Today in Brussels: None of this should indicate that a no-deal Brexit is off the table. In fact, it’s more likely than ever, according to European Commission President Jean-Claude Juncker.
In a speech Wednesday to the European Parliament, Juncker said, “I believe that a ‘no deal’ at midnight on the 12 April is now a very likely scenario.” May announced Tuesday that she plans to ask the EU for another extension of the Brexit deadline—currently April 12—but doesn’t want to go past May 22, which would require Britain to take part in EU elections.
Juncker said that the EU would agree to a May 22 extension only if Parliament passes May’s withdrawal agreement by the end of next week. Otherwise, the only choices would be a “hard Brexit” or a longer delay.
EU leaders are meeting on Wednesday to consider their options.
Today’s votes: The House of Commons saw its first tied vote in 39 years, when MPs voted 310–310 on a motion to hold a new round of “indicative votes” on alternative Brexit models. House Speaker John Bercow broke the tie by voting no. Parliament has already held two rounds of these indicative votes, and no option has been able to win a majority. Because this is Brexit, there’s still a decent chance the indicative votes could happen next week.
Parliament did pass a motion to start debate on a bill that seeks to prevent a no-deal Brexit by requiring the prime minister, by law, to ask the EU for an extension of Article 50 if there’s no deal in place by April 12.

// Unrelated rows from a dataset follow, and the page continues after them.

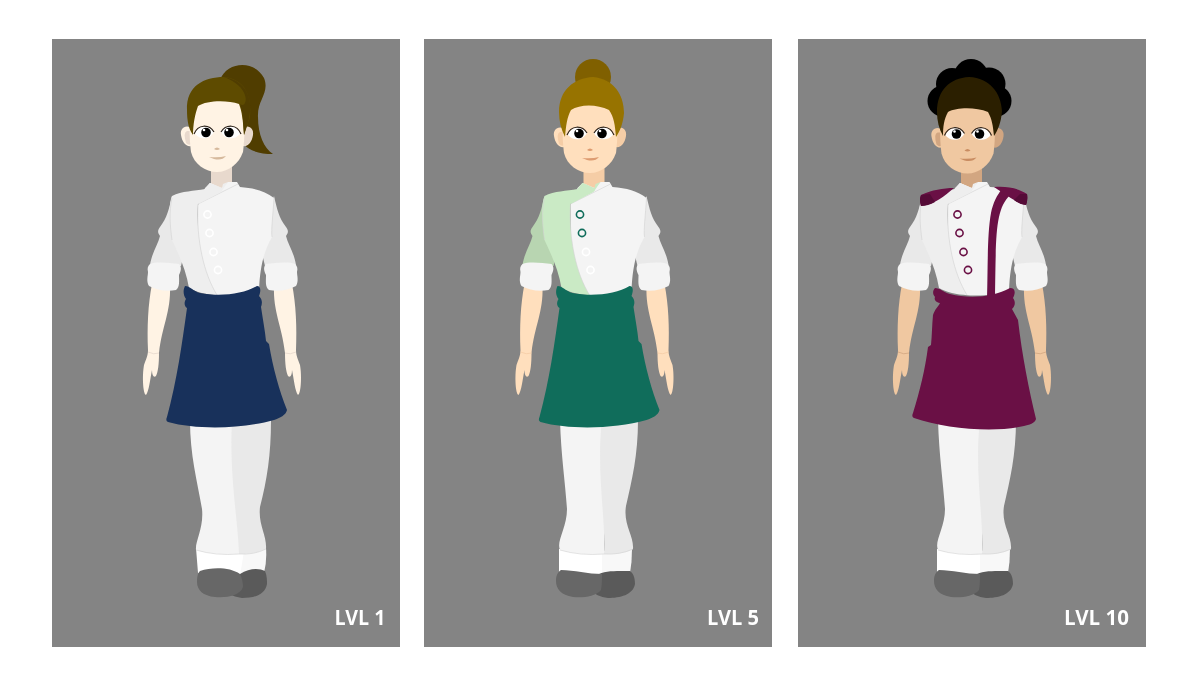
<!DOCTYPE html>
<html lang="en">
<head>
<meta charset="utf-8">
<title>Chef outfit levels</title>
<style>
:root {
  --page: #fff;
  --panel: #848484;
  --cloth: #f4f4f4;
  --cloth-mid: #eee;
  --cloth-shade: #e9e9e9;
  --seam: #d2d2d2;
  --shoe: #676767;
  --shoe-shade: #5a5a5a;
}
html, body { margin: 0; width: 1200px; height: 675px; overflow: hidden; background: var(--page); }
svg { display: block; }
.panel { fill: var(--panel); }
.level { font: 700 20.5px "Open Sans", "Noto Sans", sans-serif; fill: #fff; }
.level-1 {
  --skin: #fff3e4; --skin-shade: #e8d9cd; --mouth: #d6b99c;
  --hair: #5e4b00; --hair-shade: #503d00; --apron: #18315b;
  --lapel: var(--cloth-mid); --sleeve: var(--cloth-shade);
  --button-top: #fff; --button-low: #fff;
}
.level-5 {
  --skin: #ffdfbd; --skin-shade: #f5cda6; --mouth: #dd9b70;
  --hair: #977300; --hair-shade: #806000; --apron: #106d5b;
  --lapel: #caeac5; --sleeve: #b8d5b1;
  --button-top: #106d5b; --button-low: #fff;
}
.level-10 {
  --skin: #f0c8a1; --skin-shade: #d2a681; --mouth: #c98d62;
  --hair: #2b1f00; --hair-shade: #000; --apron: #6a1045; --apron-shade: #550b37;
  --lapel: var(--cloth-mid); --sleeve: var(--cloth-shade);
  --button-top: #6a1045; --button-low: #6a1045;
}
.skin { fill: var(--skin); }
.skin-shade { fill: var(--skin-shade); }
.hair { fill: var(--hair); }
.hair-shade { fill: var(--hair-shade); }
.cloth { fill: var(--cloth); }
.cloth-shade { fill: var(--cloth-shade); }
.lapel { fill: var(--lapel); }
.sleeve { fill: var(--sleeve); }
.apron { fill: var(--apron); }
.apron-shade { fill: var(--apron-shade); }
.sock { fill: #fff; }
.sock-shade { fill: #f8f8f8; }
.shoe { fill: var(--shoe); }
.shoe-shade { fill: var(--shoe-shade); }
.seam { fill: none; stroke: var(--seam); stroke-width: .6; }
.wrist { fill: none; stroke: var(--skin-shade); stroke-width: .8; }
.button { fill: none; stroke-width: 1.6; }
.button.top { stroke: var(--button-top); }
.button.low { stroke: var(--button-low); }
.eye { fill: #fff; }
.pupil { fill: #000; }
.lash { fill: none; stroke: #2a2019; stroke-width: 1.2; }
.mouth { fill: var(--mouth); }
</style>
</head>
<body>
<svg width="1200" height="675" viewBox="0 0 1200 675" role="img" aria-label="Three chef characters at levels 1, 5 and 10">
  <defs>
    <g id="arm">
      <path class="skin" d="M152 284L170 286C171 312 162 326 159 353C159 364 158 372 156 376C154 378 152 376 152 370C150 380 149 391 146 395C143 394 142 376 144 365C146 359 148 356 148 350C147 328 148 304 152 284Z"/>
      <path class="wrist" d="M148 352Q154 355 159 353"/>
    </g>
    <path id="sleeve-shape" d="M172 196C169 209 167 218 160 227C157 231 158 233 160 236C158 245 152 252 150 265C160 267 171 268 181 266L186 245Z"/>
    <path id="cuff" class="cloth" d="M150 264C157 261 170 263 179 264C182 267 181 271 179 275C179 281 180 287 176 290C166 292 157 290 149 286C146 281 148 276 148 272C147 268 148 266 150 264Z"/>

    <g id="jacket">
      <path class="skin-shade" d="M211 160H232V184L222 192L211 184Z"/>
      <use href="#arm"/>
      <use href="#arm" transform="matrix(-1 0 0 1 444 0)"/>
      <use href="#sleeve-shape" class="sleeve"/>
      <use href="#sleeve-shape" class="cloth-shade" transform="matrix(-1 0 0 1 446 0)"/>
      <path class="cloth" d="M205 188L210 183L222 188L228 182L237 182L240 187C254 188 265 191 274 198C273 215 271 230 272 237C264 251 260 266 259 291C245 296 225 296 215 295L198 270V205Z"/>
      <path class="lapel" d="M172 196C182 191 194 191 205 189L210 183L219 187L223 190L198 204C196 240 204 274 217 295C207 295 196 292 189 288C186 270 179 255 172 240C170 225 168 205 172 196Z"/>
      <path class="seam" d="M238 184L198 204C196 240 204 274 217 295M274 198C273 215 271 230 272 237M172 198C169 212 170 226 172 240"/>
      <path class="lapel" d="M205 189L210 183L219 187L222 188L223 184L228 182L221 192L198 204Z"/>
      <use href="#cuff"/>
      <use href="#cuff" transform="matrix(-1 0 0 1 445 0)"/>
      <circle class="button top" cx="207.5" cy="214.500" r="3.600"/>
      <circle class="button top" cx="209.500" cy="233" r="3.600"/>
      <circle class="button low" cx="213.500" cy="252" r="3.600"/>
      <circle class="button low" cx="218" cy="270" r="3.600"/>
    </g>

    <path id="apron" class="apron" d="M185 286C190 286 193 291 200 293C220 297 244 294 257 286C261 286 261 291 259 296C263 300 262 304 261 307C263 320 265 331 266 341L269 344C273 368 279 390 287 410C286 415 280 418 274 420C242 429 197 430 168 422C166 421 166 419 167 417C177 380 182 344 187 308C184 306 184 302 186 299C183 295 183 290 185 286Z"/>

    <g id="face">
      <path class="skin" d="M190 127C184 125 180 129 181 135C182 142 186 147 191 146Z"/>
      <path class="skin-shade" d="M187 131Q183 132 186 143Q189 146 191 144V131ZM244 127C250 125 254 129 253 135C252 142 248 147 243 146Z"/>
      <path class="skin" d="M192 103C203 94 232 94 242 103C245 118 245 137 243 152C239 164 228 172 217 172C205 172 194 164 191 152C189 137 189 118 192 103Z"/>
      <g id="eye-left">
        <path class="eye" d="M195 134C198 125 209 124 214 132C210 140 200 140 195 134Z"/>
        <circle class="pupil" cx="206" cy="132.500" r="4.800"/>
        <circle class="eye" cx="204" cy="130" r="1.300"/>
        <path class="lash" d="M194 134C198 124 209 124 214 132"/>
      </g>
      <g>
        <path class="eye" d="M221 132C226 124 237 125 240 134C235 140 225 140 221 132Z"/>
        <circle class="pupil" cx="229" cy="132.500" r="4.800"/>
        <circle class="eye" cx="227" cy="130" r="1.300"/>
        <path class="lash" d="M221 132C226 124 237 124 241 134"/>
      </g>
      <path class="mouth" d="M209 157Q219 158 226 156Q222 161 214 159ZM214 149Q217 146 220 149Q217 151 214 149Z"/>
    </g>

    <g id="wide-trousers">
      <path class="sock" d="M559 549L604 551L602 576Q580 572 559 573Z"/>
      <path class="sock-shade" d="M602 551L632 549Q632 562 630 573L602 575Z"/>
      <path class="shoe-shade" d="M597 575C604 570 620 571 630 571C634 574 635 579 635 584C633 595 620 598 608 598C600 597 594 594 591 590Z"/>
      <path class="shoe" d="M561 570C574 570 588 574 602 574C602 579 602 585 601 590C595 597 582 598 573 597C561 595 556 589 556 581C556 575 558 572 561 570Z"/>
      <path class="cloth" d="M560 420H604V554C588 555 569 553 560 550C556 541 567 528 567 509C565 480 561 455 560 420Z"/>
      <path class="cloth-shade" d="M602 420H638C638 455 632 480 626 506C623 525 634 535 633 549C625 554 613 554 604 554C606 520 596 470 602 420Z"/>
      <path class="seam" d="M560 550Q580 556 604 554Q620 555 633 549"/>
    </g>
  </defs>

  <g id="panels" class="panel">
    <rect x="52" y="39" width="348" height="608"/>
    <rect x="424" y="39" width="348" height="608"/>
    <rect x="798" y="39" width="348" height="608"/>
  </g>

  <g id="chef-level-1" class="level-1">
    <path class="hair-shade" d="M220 80C227 61 255 60 264 78C270 93 257 100 258 117C258 135 264 148 273 154C260 154 248 151 243 143L246 100Z"/>
    <path class="sock" d="M196 548L245 551L242 577Q220 570 198 573Z"/>
    <path class="sock-shade" d="M244 551L266 548Q267 562 264 573L240 576Z"/>
    <path class="shoe-shade" d="M240 574C249 568 259 568 265 571C267 576 267 580 267 584C265 595 254 598 242 598C235 597 230 595 228 592Z"/>
    <path class="shoe" d="M200 571C212 567 230 567 240 574C242 578 243 583 243 587C240 596 226 598 215 597C203 596 197 590 197 582C197 576 198 573 200 571Z"/>
    <path class="cloth" d="M190 420H234L240 554C222 555 205 553 196 550C195 541 204 528 202 509C197 480 190 455 190 420Z"/>
    <path class="cloth-shade" d="M232 420H271C271 455 267 480 260 507C258 525 267 535 266 549C258 553 248 554 239 554C238 520 229 475 232 420Z"/>
    <path class="seam" d="M196 550Q216 556 239 554Q254 555 266 549"/>
    <use href="#jacket"/>
    <use href="#apron"/>
    <use href="#face"/>
    <path class="hair" d="M187 110C186 86 204 77 224 77C245 79 252 96 250 117L244 135C243 120 242 112 239 104C228 100 207 100 198 106C195 114 193 125 193 135C188 128 187 119 187 110Z"/>
    <path class="hair-shade" d="M224 77C244 80 254 96 249 119L244 135C243 120 243 112 240 104C247 110 253 88 224 77Z"/>
  </g>

  <g id="chef-level-5" class="level-5">
    <circle class="hair-shade" cx="593" cy="77" r="18"/>
    <use href="#wide-trousers"/>
    <use href="#jacket" x="372.500"/>
    <use href="#apron" x="372.500"/>
    <use href="#face" transform="translate(373 1)"/>
    <path class="hair" d="M559 112C559 90 574 78 593 77C614 79 624 95 624 113C623 124 620 131 616 137C615 125 614 117 609 110C597 104 580 104 571 110C567 117 566 126 565 137C561 129 559 121 559 112Z"/>
  </g>

  <g id="chef-level-10" class="level-10">
    <g id="curly-bun" class="hair-shade">
      <circle cx="943" cy="101" r="15.500"/>
      <circle cx="952" cy="84" r="16"/>
      <circle cx="971" cy="76" r="17"/>
      <circle cx="989" cy="84" r="16.500"/>
      <circle cx="996" cy="101" r="15.500"/>
    </g>
    <use href="#wide-trousers" x="378"/>
    <use href="#jacket" x="750"/>
    <path id="shoulder-strap" class="apron" d="M1002 189L1010 195C995 210 996 235 995 298H987C988 268 987 235 991 213C993 203 997 195 1002 189Z"/>
    <g id="epaulettes">
      <path class="apron" d="M921 195C932 190 943 188 954 188C944 196 936 204 921 206Q919 200 921 195ZM994 187C1007 186 1018 188 1027 194Q1028 200 1026 205C1018 204 1010 197 1003 193Z"/>
      <path class="apron-shade" d="M921 195L930 194L935 202Q928 206 921 206Q919 200 921 195ZM1027 194L1020 194L1014 200Q1020 205 1026 205Q1028 200 1027 194Z"/>
    </g>
    <path id="long-apron" class="apron" d="M935 288C940 288 943 292 950 294C970 299 994 297 1010 288C1015 288 1016 292 1013 298C1016 302 1015 306 1012 309L1018 320C1022 355 1029 390 1036 419C1035 423 1029 425 1024 426C995 433 945 429 914 418C912 417 912 415 913 413C920 390 925 370 928 347L931 345C932 335 932 325 933 315C935 309 938 307 940 303C935 302 934 299 935 297C932 294 933 290 935 288Z"/>
    <use href="#face" transform="translate(750.500 1.500)"/>
    <path class="hair" d="M937 112C937 90 950 78 969 77C990 78 1001 93 1002 111C1001 123 998 130 994 136C993 126 992 119 988 112C976 107 957 107 948 112C944 119 943 127 943 136C939 129 937 121 937 112Z"/>
  </g>

  <g id="level-labels" class="level">
    <text x="334.500" y="625" textLength="51" lengthAdjust="spacingAndGlyphs">LVL 1</text>
    <text x="707" y="625" textLength="52" lengthAdjust="spacingAndGlyphs">LVL 5</text>
    <text x="1064" y="625" textLength="65" lengthAdjust="spacingAndGlyphs">LVL 10</text>
  </g>
</svg>
</body>
</html>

Of course, the EU would still need to agree to that even if the bill passes. The bill could pass Wednesday night and could go to the House of Lords later this week where the Guardian reports it may face a filibuster from Brexiteers.
Today in sabotage: Police found two “malicious obstructions” on train tracks in Nottinghamshire and Cambridgeshire, which appear to be “a serious and deliberate attempt by someone to cause significant sabotage and disruption to Britain’s rail network.” A note was attached to the short-circuiting devices reading, “We will bring this country to its knees if we don’t leave.” This follows an incident Friday, the day Britain was originally supposed to leave the EU, in which a Brexit supporter waving an English St. George’s flag climbed onto the roof of London’s St. Pancras Station, disrupting service on Eurostar trains. The man said he was angry at politicians for having “fucked up Brexit.”
In another sign of just how raw the country’s politics are getting, the British military is investigating a video of soldiers in Afghanistan using a photo of Corbyn for target practice.
Days left until next deadline: 9